(Plain-text document sources)
=== Section Start ===

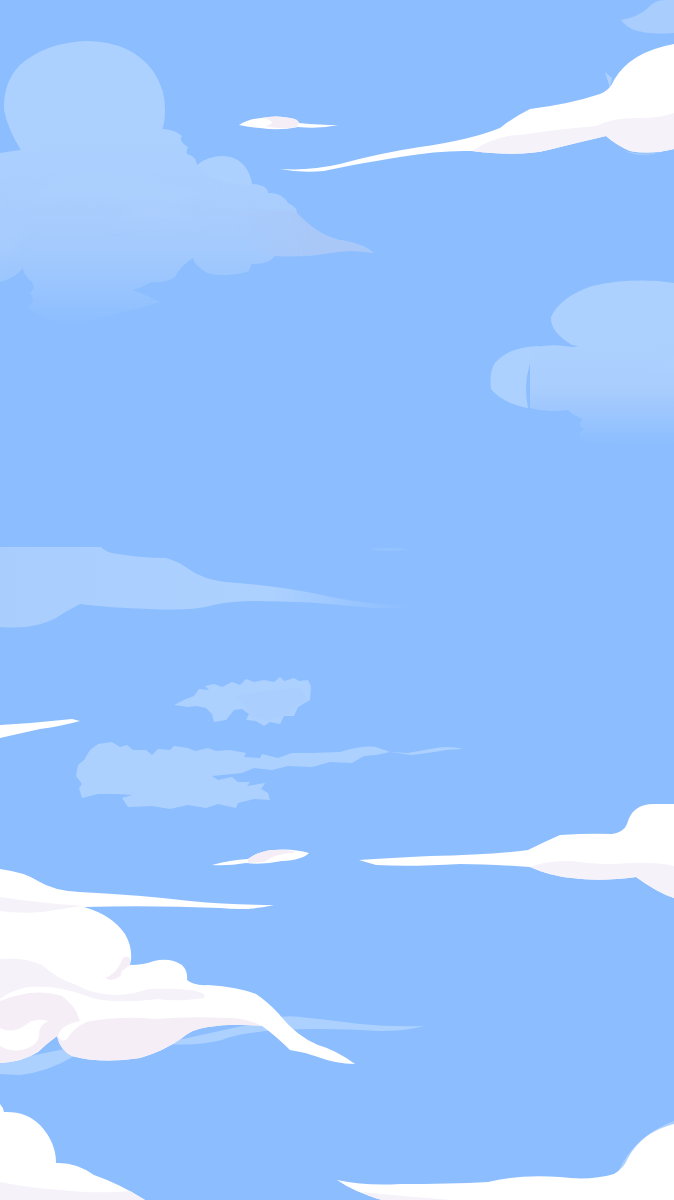
<!DOCTYPE html>
<html lang="en">
<head>
<meta charset="utf-8">
<title>Blue sky with clouds</title>
<style>
:root {
  --sky: #8bbdff;
  --haze: #add1ff;
  --haze-soft: #a9cdfd;
  --haze-lilac: #a9c8f8;
  --cloud: #ffffff;
  --shade: #f6f2f9;
  --shade-warm: #f5eef6;
}
html, body { margin: 0; height: 100%; overflow: hidden; background: var(--sky); }
.sky { display: block; width: 674px; height: 1200px; background: var(--sky); }
.haze { fill: var(--haze); }
.haze-soft { fill: var(--haze-soft); }
.cloud { fill: var(--cloud); }
.shade { fill: var(--shade); }
.shade-warm { fill: var(--shade-warm); }
.stop-haze { stop-color: var(--haze); }
.stop-soft { stop-color: var(--haze-soft); }
.stop-lilac { stop-color: var(--haze-lilac); }
.stop-sky { stop-color: var(--sky); }
</style>
</head>
<body>
<svg class="sky" viewBox="0 0 674 1200" width="674" height="1200" role="img" aria-label="Blue sky with drifting white and pale blue clouds">
  <defs>
    <linearGradient id="fade-left" gradientUnits="userSpaceOnUse" x1="0" y1="130" x2="0" y2="326">
      <stop class="stop-haze" offset="0"/>
      <stop class="stop-soft" offset=".4"/>
      <stop class="stop-soft" offset=".62" stop-opacity=".8"/>
      <stop class="stop-sky" offset="1"/>
    </linearGradient>
    <linearGradient id="fade-right" gradientUnits="userSpaceOnUse" x1="0" y1="340" x2="0" y2="447">
      <stop class="stop-haze" offset="0"/>
      <stop class="stop-soft" offset=".45"/>
      <stop class="stop-sky" offset="1"/>
    </linearGradient>
    <linearGradient id="fade-streak" gradientUnits="userSpaceOnUse" x1="0" y1="0" x2="414" y2="0">
      <stop class="stop-soft" offset="0"/>
      <stop class="stop-haze" offset=".65"/>
      <stop class="stop-sky" offset="1"/>
    </linearGradient>
    <linearGradient id="lilac-tip" gradientUnits="userSpaceOnUse" x1="230" y1="0" x2="374" y2="0">
      <stop class="stop-lilac" offset="0" stop-opacity="0"/>
      <stop class="stop-lilac" offset=".6"/>
      <stop class="stop-lilac" offset="1"/>
    </linearGradient>
    <filter id="soft" x="-20%" y="-20%" width="140%" height="140%"><feGaussianBlur stdDeviation="4"/></filter>
    <filter id="crisp-edge" x="-5%" y="-10%" width="110%" height="120%"><feGaussianBlur stdDeviation=".5"/></filter>
    <clipPath id="left-bank-clip">
      <path id="left-bank" d="M0 153L20 150Q70 142 120 136L163 129Q176 130 182 136Q178 141 188 147Q186 151 187 154Q196 156 197 165Q211 154 230 157Q248 162 252 184Q268 185 268 193Q282 192 288 203Q297 207 297 213Q320 238 346 241Q364 244 374 253Q350 249 330 253Q304 258 275 256Q268 265 251 264Q250 271 247 272Q226 278 207 273Q194 265 193 258Q180 266 175 277Q164 284 152 282Q143 287 133 290Q148 296 160 302Q140 309 112 315Q82 327 62 324Q40 318 28 308Q37 300 30 293Q36 289 32 282Q24 276 23 268Q14 279 0 282Z"/>
    </clipPath>
  </defs>

  <g id="hazy-cloud-left" filter="url(#crisp-edge)">
    <path class="haze" d="M22 152Q8 130 4 110Q3 82 20 65Q46 42 88 41Q132 42 153 71Q166 90 165 112Q165 125 160 134L150 165L40 165Z"/>
    <use href="#left-bank" fill="url(#fade-left)"/>
    <path class="haze" d="M197 165Q211 154 230 157Q248 162 252 184Q224 187 203 172Z"/>
    <g clip-path="url(#left-bank-clip)">
      <path fill="url(#lilac-tip)" d="M230 215Q280 205 300 214L374 253L275 256Q240 250 230 215Z"/>
      <g filter="url(#soft)">
        <path class="haze" opacity=".5" d="M30 200Q70 166 120 178T215 190Q180 206 130 200T30 200Z"/>
        <path class="haze" opacity=".45" d="M112 226Q130 202 160 206Q186 210 198 226Q160 216 112 226Z"/>
        <path class="haze-soft" opacity=".6" d="M0 190Q22 200 24 230Q14 256 0 262Z"/>
      </g>
    </g>
  </g>

  <g id="hazy-cloud-right" filter="url(#crisp-edge)">
    <path fill="url(#fade-right)" d="M530 348Q552 343 572 347L674 335V446Q630 448 600 443Q582 444 580 436Q578 432 584 429Q576 425 583 419Q574 416 568 410Q548 413 530 408Z"/>
    <path class="haze" d="M572 345Q550 332 551 317Q560 297 592 286Q634 277 674 283V342Q620 354 572 345Z"/>
    <path class="haze" d="M539 346Q508 347 495 363Q489 372 491 389Q502 403 528 408Q521 372 539 346Z"/>
    <path class="haze" opacity=".6" d="M652 370Q658 358 674 355V374Q662 368 652 370Z"/>
  </g>

  <path id="hazy-corner" class="haze-soft" d="M621 20Q638 17 648 8Q655 0 664 0H674V33Q650 35 634 30Q625 26 621 20Z"/>

  <g id="hazy-streak" fill="url(#fade-streak)">
    <path d="M0 547H101Q107 553 118 554Q142 558 166 558Q178 561 190 570Q203 579 225 582Q280 586 322 595Q360 604 414 606Q392 610 360 607Q310 601 250 601Q222 602 210 606Q190 611 150 609Q110 608 80 604Q68 610 56 618Q34 630 0 627Z"/>
    <path class="haze" opacity=".3" d="M368 549Q388 547 410 549Q388 553 368 549Z"/>
  </g>

  <g id="hazy-wisps" class="haze">
    <path d="M174 705L186 699L194 696L199 689L209 690L205 686L214 684L222 687L232 682L240 685L246 679L254 682L264 680L274 682L280 677L284 681L294 678L299 681L308 680L311 686L310 700L298 707L294 716L284 716L280 724L270 722L264 726L256 721L246 720L249 714L242 709L234 710L226 720L214 722L212 714L206 708L196 706L188 707Z"/>
    <path d="M78 765L84 760L90 750L98 744L112 742L120 747L127 745L133 750L146 750L152 755L158 749L170 750L174 746L188 748L195 751L208 748L216 751L230 750L246 753L244 757L260 758L262 754L278 758L292 753L312 753L340 752Q364 745 376 747L390 752L376 755L364 756L352 763L330 762L312 767L288 766L272 770L254 768L242 773L212 776L218 780L232 777L238 782L250 782L247 786L265 783L261 789L268 793L270 800L254 799L238 803L236 808L218 804L206 808L188 805L170 809L152 806L128 807L122 798L132 795L116 794L98 794L82 798L79 788L82 784L76 776Z"/>
    <path d="M390 752L408 753L430 749Q448 745 463 749Q448 749 434 752L412 755Z"/>
    <path class="haze-soft" opacity=".6" d="M234 696Q262 690 300 688L308 700L296 706L290 714L268 720L250 716L246 706Z"/>
  </g>

  <g id="hazy-underside" class="haze">
    <path d="M0 1062L70 1048L160 1044L260 1022Q282 1014 300 1017Q330 1020 360 1024Q390 1027 424 1026Q400 1033 362 1030Q310 1028 280 1030Q236 1033 222 1040Q196 1046 168 1044L76 1055Q48 1072 20 1075L0 1074Z"/>
  </g>

  <g id="cloud-top-right">
    <path class="haze" d="M605 72L612 78L610 88ZM622 150Q646 158 668 149Q644 160 622 150Z"/>
    <path class="cloud" d="M280 169Q310 171 340 164Q380 153 420 147Q470 140 500 128Q512 118 530 109Q570 104 600 94Q610 90 614 80Q630 52 674 44V149Q650 155 630 151Q616 145 606 136Q576 143 548 150Q520 157 472 151Q440 150 400 157Q350 165 324 171Q300 173 280 169Z"/>
    <path class="shade" d="M472 151Q496 135 520 135Q560 129 596 126Q614 117 640 118Q660 118 674 113V149Q650 155 630 151Q616 145 606 136Q576 143 548 150Q520 157 472 151Z"/>
  </g>

  <g id="small-cloud-top">
    <path class="cloud" d="M239 125Q248 119 261 118Q276 115 290 118Q298 119 299 123Q320 125 338 125Q320 129 298 127Q280 131 260 128Q248 127 239 125Z"/>
    <path class="shade-warm" d="M262 118Q276 115 290 118Q298 119 299 123L297 127Q280 130 266 126Q280 122 262 118Z"/>
  </g>

  <path id="sliver-left" class="cloud" d="M0 725Q36 723 72 719L80 721Q62 726 40 729L0 738Z"/>

  <g id="small-cloud-middle">
    <path class="cloud" d="M212 865Q230 860 248 859Q258 851 274 850Q292 848 309 853Q302 860 282 861Q262 865 246 863Q228 866 212 865Z"/>
    <path class="shade-warm" d="M248 859Q258 851 274 850Q288 849 296 852Q274 854 264 862L248 863Z"/>
  </g>

  <g id="cloud-middle-right">
    <path class="cloud" d="M359 860Q390 858 430 856Q490 855 528 850Q544 842 560 835Q590 833 612 834Q624 832 627 824Q632 804 654 804H674V898Q658 893 636 877Q600 882 572 878Q550 876 530 867Q490 864 460 864Q410 867 376 865Z"/>
    <path class="shade" d="M530 867Q548 860 572 861Q600 866 630 863Q656 862 674 866V898Q658 893 636 877Q600 882 572 878Q550 876 530 867Z"/>
  </g>

  <g id="cloud-bank-left">
    <path class="cloud" d="M0 869Q24 872 38 881Q54 891 80 892Q140 895 190 901Q230 905 274 905Q250 911 220 908Q150 905 84 907Q112 915 125 934Q134 950 130 965Q144 965 154 961Q170 957 182 965Q188 971 187 980Q194 986 208 985Q238 987 256 994Q268 1002 279 1014Q296 1036 318 1045Q336 1050 355 1064Q336 1064 318 1057Q304 1052 290 1050Q276 1036 262 1026Q232 1023 208 1027Q192 1029 182 1038Q164 1051 140 1058Q100 1064 72 1056Q60 1050 57 1036Q46 1044 38 1052Q22 1062 0 1063Z"/>
    <path class="shade" d="M0 897Q40 903 82 906Q62 909 42 912Q20 914 0 911Z"/>
    <path class="shade" d="M0 959Q24 957 42 965Q56 978 74 984Q94 995 116 995Q136 994 148 989Q172 988 190 990Q208 993 204 998Q176 1002 158 999Q116 1004 92 998Q58 984 28 987Q12 990 0 999Z"/>
    <path class="shade-warm" d="M105 978Q116 974 121 962Q124 954 130 958V965L122 971Q122 979 110 980Z"/>
    <path class="shade-warm" d="M0 1001Q34 987 62 996Q78 1008 80 1023Q120 1015 154 1019Q190 1016 228 1018Q246 1018 262 1026Q232 1023 208 1027Q192 1029 182 1038Q164 1051 140 1058Q100 1064 72 1056Q60 1050 57 1036Q46 1044 38 1052Q22 1062 0 1063Z"/>
    <path class="cloud" d="M0 1028Q12 1034 24 1026Q34 1017 48 1021Q38 1026 39 1036Q38 1044 28 1048Q14 1054 0 1046Z"/>
    <path class="cloud" d="M58 1036Q60 1026 76 1022L96 1018Q74 1026 68 1038Q62 1044 58 1036Z"/>
  </g>

  <g id="cloud-bottom-left">
    <path class="cloud" d="M0 1104Q3 1107 4 1112Q26 1111 40 1125Q56 1142 56 1163Q76 1162 94 1175Q120 1184 145 1200H0Z"/>
    <path class="shade" d="M0 1182Q30 1188 60 1190Q100 1194 130 1191L145 1200H0Z"/>
  </g>

  <g id="cloud-bottom-right">
    <path class="haze" d="M618 1172Q634 1136 674 1121V1130Q644 1140 618 1172Z"/>
    <path class="cloud" d="M337 1180Q366 1186 400 1184Q450 1184 488 1182Q520 1174 560 1177Q590 1181 614 1174Q624 1168 628 1158Q642 1132 674 1124V1200H382Q354 1192 337 1180Z"/>
    <path class="shade" d="M362 1192Q400 1196 452 1200H382Q370 1197 362 1192Z"/>
  </g>
</svg>
</body>
</html>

=== Section End ===

Every line in the records above that contains the word "edge" should be copied out.

    <filter id="crisp-edge" x="-5%" y="-10%" width="110%" height="120%"><feGaussianBlur stdDeviation=".5"/></filter>
  <g id="hazy-cloud-left" filter="url(#crisp-edge)">
  <g id="hazy-cloud-right" filter="url(#crisp-edge)">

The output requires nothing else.